(INFORMATION Opens)

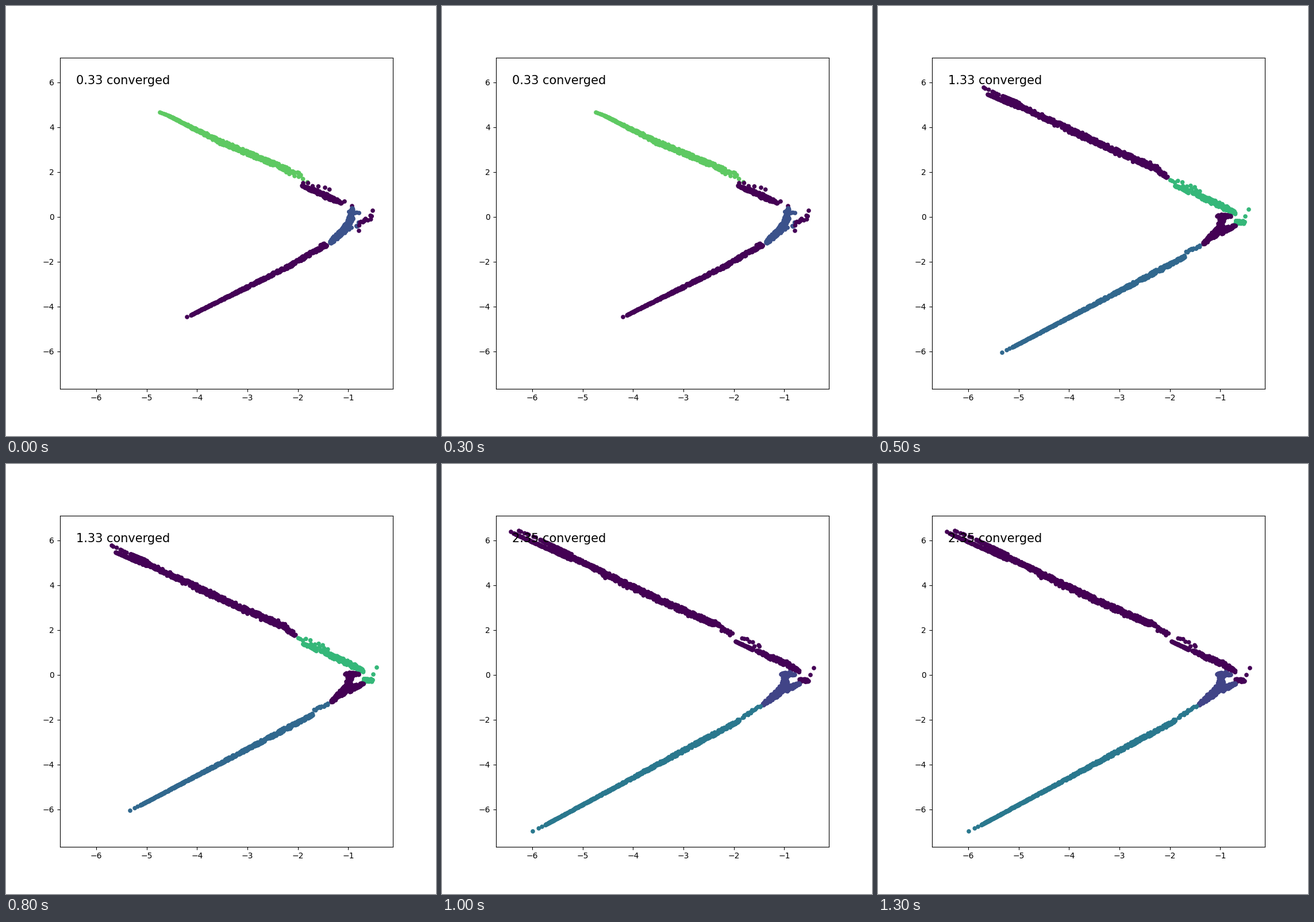
Animation of 748x748 px, one loop 1.5 s. Source, as a matplotlib script:

```python
import numpy as np
import matplotlib.pyplot as plt
from matplotlib.animation import FuncAnimation

SIZE, DPI = 748, 100
STEP_MS = 500
XLIM, YLIM = (-6.724, -0.114), (-7.672, 7.108)

rng = np.random.default_rng(7)


def band(path, width, density=1.7):
    """Random points along a path in stage pixels; widths are spread evenly over it."""
    path, width = np.array(path, float), np.atleast_1d(width)
    step = np.diff(path, axis=0)
    length = np.hypot(*step.T)
    s = np.r_[0, np.cumsum(length)]
    n = int(s[-1] * density) + 2
    t = np.linspace(0, s[-1], n)
    t[1:-1] += rng.uniform(-0.5, 0.5, n - 2) / density
    t = np.clip(t, 0, s[-1])
    seg = np.clip(np.searchsorted(s, t) - 1, 0, len(step) - 1)
    off = rng.uniform(-1, 1, n) * np.interp(t, np.linspace(0, s[-1], len(width)), width)
    off *= np.where(rng.random(n) < 0.05, 1.3, 1)
    normal = np.c_[-step[:, 1], step[:, 0]] / length[:, None]
    center = np.c_[np.interp(t, s, path[:, 0]), np.interp(t, s, path[:, 1])]
    return center + normal[seg] * off[:, None]


def cluster(shade, *parts):
    pts = np.vstack(parts)
    return pts, np.tile(plt.cm.viridis(shade), (len(pts), 1))


def upper_arm(tip, low, high, merge):
    """Two thin strands that merge into one thick arm with a ragged end."""
    x, y = merge
    return np.vstack([
        band(tip, 0.5, 0.18),
        band([low, (x, y + 4)], (0.3, 1.5)),
        band([high, (x, y - 4)], (0.3, 1.5)),
        band([merge, (380, 237), (475, 279)], (3, 4, 4)),
        band([(280, 195), (450, 273)], 1.5, 0.1),
        band([(471, 276), (504, 297)], (5, 3), 0.6),
    ])


def lower_arm(tip, left, right, link):
    return np.vstack([
        band(tip, 0, 0.1),
        band([left, right], (0.5, 0.8, 1.2, 1.8, 2.6, 3, 2)),
        band(link, 2, 0.4),
    ])


def elbow(start, width, strays, tip):
    """Right end of the upper arm with a small cluster below it."""
    x, y = tip
    return np.vstack([
        band([start, (541, 323)], width),
        band([(547, 325), (600, 349), (622, 361)], (1.5, 3.5, 4, 4.5, 1.5)),
        band([(622, 376), (638, 377)], (3, 2)),
        band(strays, 3.5, 0.2),
        [tip, (x - 6, y + 12)],
    ])


def hook(tip):
    """Bent cluster joining both arms; tip is its lower left end."""
    return np.vstack([
        band([(590, 366), (614, 366)], (1, 4.5, 1)),
        band([(600, 364), (595, 388), (582, 400), tip], (3.5, 5.5, 5, 1.5), 2.5),
        band([(622, 382), (596, 393)], (1.5, 5), 2.5),
    ])


def first_stage():
    yield cluster(
        0.75,
        band([(268, 185), (290, 194)], 0.3, 0.3),
        band([(283, 191), (370, 235), (430, 260), (488, 284)], (0.3, 2, 3.5, 3.5, 3.5)),
        band([(488, 285), (512, 296)], (4, 5), 0.5),
        band([(512, 296), (524, 307)], 1, 0.1))
    yield cluster(
        0,
        band([(515, 313), (550, 327), (584, 343)], (0.5, 3.5, 4, 1)),
        band([(517, 308), (563, 318)], 3, 0.1),
        band([(589, 340), (602, 348)], 0, 0.01),
        [(638, 356)])
    yield cluster(
        0.25,
        band([(603, 352), (600, 370), (588, 390), (564, 412)], (1, 4.5, 4, 5, 4.5, 2), 2.5),
        band([(597, 357), (614, 361)], 1.5, 0.25),
        band([(614, 377), (599, 391)], 3, 0.15))
    yield cluster(
        1,
        band([(557, 415), (490, 454), (322, 538)], (3.5, 2.5, 2.2, 1.2, 0.5)),
        band([(614, 381), (637, 367)], 4, 0.35),
        [(315, 541), (614, 391)])


def second_stage():
    yield cluster(1, upper_arm(tip=[(184, 142), (210, 154)], low=(191, 154),
                               high=(217, 157), merge=(245, 173)))
    yield cluster(2 / 3, elbow((517, 313), (1, 2.5), [(509, 302), (560, 322)], (645, 354)))
    yield cluster(0, hook((566, 414)))
    yield cluster(1 / 3, lower_arm(tip=[(216, 603), (229, 596)], left=(234, 594),
                                   right=(534, 436), link=[(560, 417), (537, 429)]))


def third_stage():
    yield cluster(0, upper_arm(tip=[(134, 116), (163, 128)], low=(125, 121),
                               high=(171, 132), merge=(225, 162)), [(120, 118)])
    yield cluster(1, elbow((511, 309), (0.3, 1.2), [(523, 302), (552, 318)], (647, 355)))
    yield cluster(0.2, hook((558, 419)))
    yield cluster(0.4, lower_arm(tip=[(158, 639), (174, 631)], left=(180, 628),
                                 right=(518, 446), link=[(554, 421), (523, 441)]))


def build(stage):
    """Join the clusters and convert stage pixels to data coordinates."""
    points, colors = map(np.vstack, zip(*stage()))
    points[:, 1] = SIZE - points[:, 1]
    return ax.transData.inverted().transform(points), colors


fig, ax = plt.subplots(figsize=(SIZE / DPI, SIZE / DPI), dpi=DPI)
ax.set(xlim=XLIM, ylim=YLIM, xticks=range(-6, 0))
cloud = ax.scatter([], [], s=20)
label = ax.text(0.05, 0.92, "", transform=ax.transAxes, fontsize=15)

stages = [build(s) for s in (first_stage, second_stage, third_stage)]
times = (0.33, 1.33, 2.35)


def update(i):
    points, colors = stages[i]
    cloud.set_offsets(points)
    cloud.set_color(colors)
    label.set_text(f"{times[i]:.2f} converged")
    return cloud, label


anim = FuncAnimation(fig, update, frames=len(stages), interval=STEP_MS,
                     repeat=True, repeat_delay=0)
plt.show()
```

(INFORMATION Closes)

PROBLEM TO SOLVE:
Make an exact copy of the records, pictures excluded.

EXERCISE SOLUTION:
Animation of 748x748 px, one loop 1.5 s. Source, as a matplotlib script:

```python
import numpy as np
import matplotlib.pyplot as plt
from matplotlib.animation import FuncAnimation

SIZE, DPI = 748, 100
STEP_MS = 500
XLIM, YLIM = (-6.724, -0.114), (-7.672, 7.108)

rng = np.random.default_rng(7)


def band(path, width, density=1.7):
    """Random points along a path in stage pixels; widths are spread evenly over it."""
    path, width = np.array(path, float), np.atleast_1d(width)
    step = np.diff(path, axis=0)
    length = np.hypot(*step.T)
    s = np.r_[0, np.cumsum(length)]
    n = int(s[-1] * density) + 2
    t = np.linspace(0, s[-1], n)
    t[1:-1] += rng.uniform(-0.5, 0.5, n - 2) / density
    t = np.clip(t, 0, s[-1])
    seg = np.clip(np.searchsorted(s, t) - 1, 0, len(step) - 1)
    off = rng.uniform(-1, 1, n) * np.interp(t, np.linspace(0, s[-1], len(width)), width)
    off *= np.where(rng.random(n) < 0.05, 1.3, 1)
    normal = np.c_[-step[:, 1], step[:, 0]] / length[:, None]
    center = np.c_[np.interp(t, s, path[:, 0]), np.interp(t, s, path[:, 1])]
    return center + normal[seg] * off[:, None]


def cluster(shade, *parts):
    pts = np.vstack(parts)
    return pts, np.tile(plt.cm.viridis(shade), (len(pts), 1))


def upper_arm(tip, low, high, merge):
    """Two thin strands that merge into one thick arm with a ragged end."""
    x, y = merge
    return np.vstack([
        band(tip, 0.5, 0.18),
        band([low, (x, y + 4)], (0.3, 1.5)),
        band([high, (x, y - 4)], (0.3, 1.5)),
        band([merge, (380, 237), (475, 279)], (3, 4, 4)),
        band([(280, 195), (450, 273)], 1.5, 0.1),
        band([(471, 276), (504, 297)], (5, 3), 0.6),
    ])


def lower_arm(tip, left, right, link):
    return np.vstack([
        band(tip, 0, 0.1),
        band([left, right], (0.5, 0.8, 1.2, 1.8, 2.6, 3, 2)),
        band(link, 2, 0.4),
    ])


def elbow(start, width, strays, tip):
    """Right end of the upper arm with a small cluster below it."""
    x, y = tip
    return np.vstack([
        band([start, (541, 323)], width),
        band([(547, 325), (600, 349), (622, 361)], (1.5, 3.5, 4, 4.5, 1.5)),
        band([(622, 376), (638, 377)], (3, 2)),
        band(strays, 3.5, 0.2),
        [tip, (x - 6, y + 12)],
    ])


def hook(tip):
    """Bent cluster joining both arms; tip is its lower left end."""
    return np.vstack([
        band([(590, 366), (614, 366)], (1, 4.5, 1)),
        band([(600, 364), (595, 388), (582, 400), tip], (3.5, 5.5, 5, 1.5), 2.5),
        band([(622, 382), (596, 393)], (1.5, 5), 2.5),
    ])


def first_stage():
    yield cluster(
        0.75,
        band([(268, 185), (290, 194)], 0.3, 0.3),
        band([(283, 191), (370, 235), (430, 260), (488, 284)], (0.3, 2, 3.5, 3.5, 3.5)),
        band([(488, 285), (512, 296)], (4, 5), 0.5),
        band([(512, 296), (524, 307)], 1, 0.1))
    yield cluster(
        0,
        band([(515, 313), (550, 327), (584, 343)], (0.5, 3.5, 4, 1)),
        band([(517, 308), (563, 318)], 3, 0.1),
        band([(589, 340), (602, 348)], 0, 0.01),
        [(638, 356)])
    yield cluster(
        0.25,
        band([(603, 352), (600, 370), (588, 390), (564, 412)], (1, 4.5, 4, 5, 4.5, 2), 2.5),
        band([(597, 357), (614, 361)], 1.5, 0.25),
        band([(614, 377), (599, 391)], 3, 0.15))
    yield cluster(
        1,
        band([(557, 415), (490, 454), (322, 538)], (3.5, 2.5, 2.2, 1.2, 0.5)),
        band([(614, 381), (637, 367)], 4, 0.35),
        [(315, 541), (614, 391)])


def second_stage():
    yield cluster(1, upper_arm(tip=[(184, 142), (210, 154)], low=(191, 154),
                               high=(217, 157), merge=(245, 173)))
    yield cluster(2 / 3, elbow((517, 313), (1, 2.5), [(509, 302), (560, 322)], (645, 354)))
    yield cluster(0, hook((566, 414)))
    yield cluster(1 / 3, lower_arm(tip=[(216, 603), (229, 596)], left=(234, 594),
                                   right=(534, 436), link=[(560, 417), (537, 429)]))


def third_stage():
    yield cluster(0, upper_arm(tip=[(134, 116), (163, 128)], low=(125, 121),
                               high=(171, 132), merge=(225, 162)), [(120, 118)])
    yield cluster(1, elbow((511, 309), (0.3, 1.2), [(523, 302), (552, 318)], (647, 355)))
    yield cluster(0.2, hook((558, 419)))
    yield cluster(0.4, lower_arm(tip=[(158, 639), (174, 631)], left=(180, 628),
                                 right=(518, 446), link=[(554, 421), (523, 441)]))


def build(stage):
    """Join the clusters and convert stage pixels to data coordinates."""
    points, colors = map(np.vstack, zip(*stage()))
    points[:, 1] = SIZE - points[:, 1]
    return ax.transData.inverted().transform(points), colors


fig, ax = plt.subplots(figsize=(SIZE / DPI, SIZE / DPI), dpi=DPI)
ax.set(xlim=XLIM, ylim=YLIM, xticks=range(-6, 0))
cloud = ax.scatter([], [], s=20)
label = ax.text(0.05, 0.92, "", transform=ax.transAxes, fontsize=15)

stages = [build(s) for s in (first_stage, second_stage, third_stage)]
times = (0.33, 1.33, 2.35)


def update(i):
    points, colors = stages[i]
    cloud.set_offsets(points)
    cloud.set_color(colors)
    label.set_text(f"{times[i]:.2f} converged")
    return cloud, label


anim = FuncAnimation(fig, update, frames=len(stages), interval=STEP_MS,
                     repeat=True, repeat_delay=0)
plt.show()
```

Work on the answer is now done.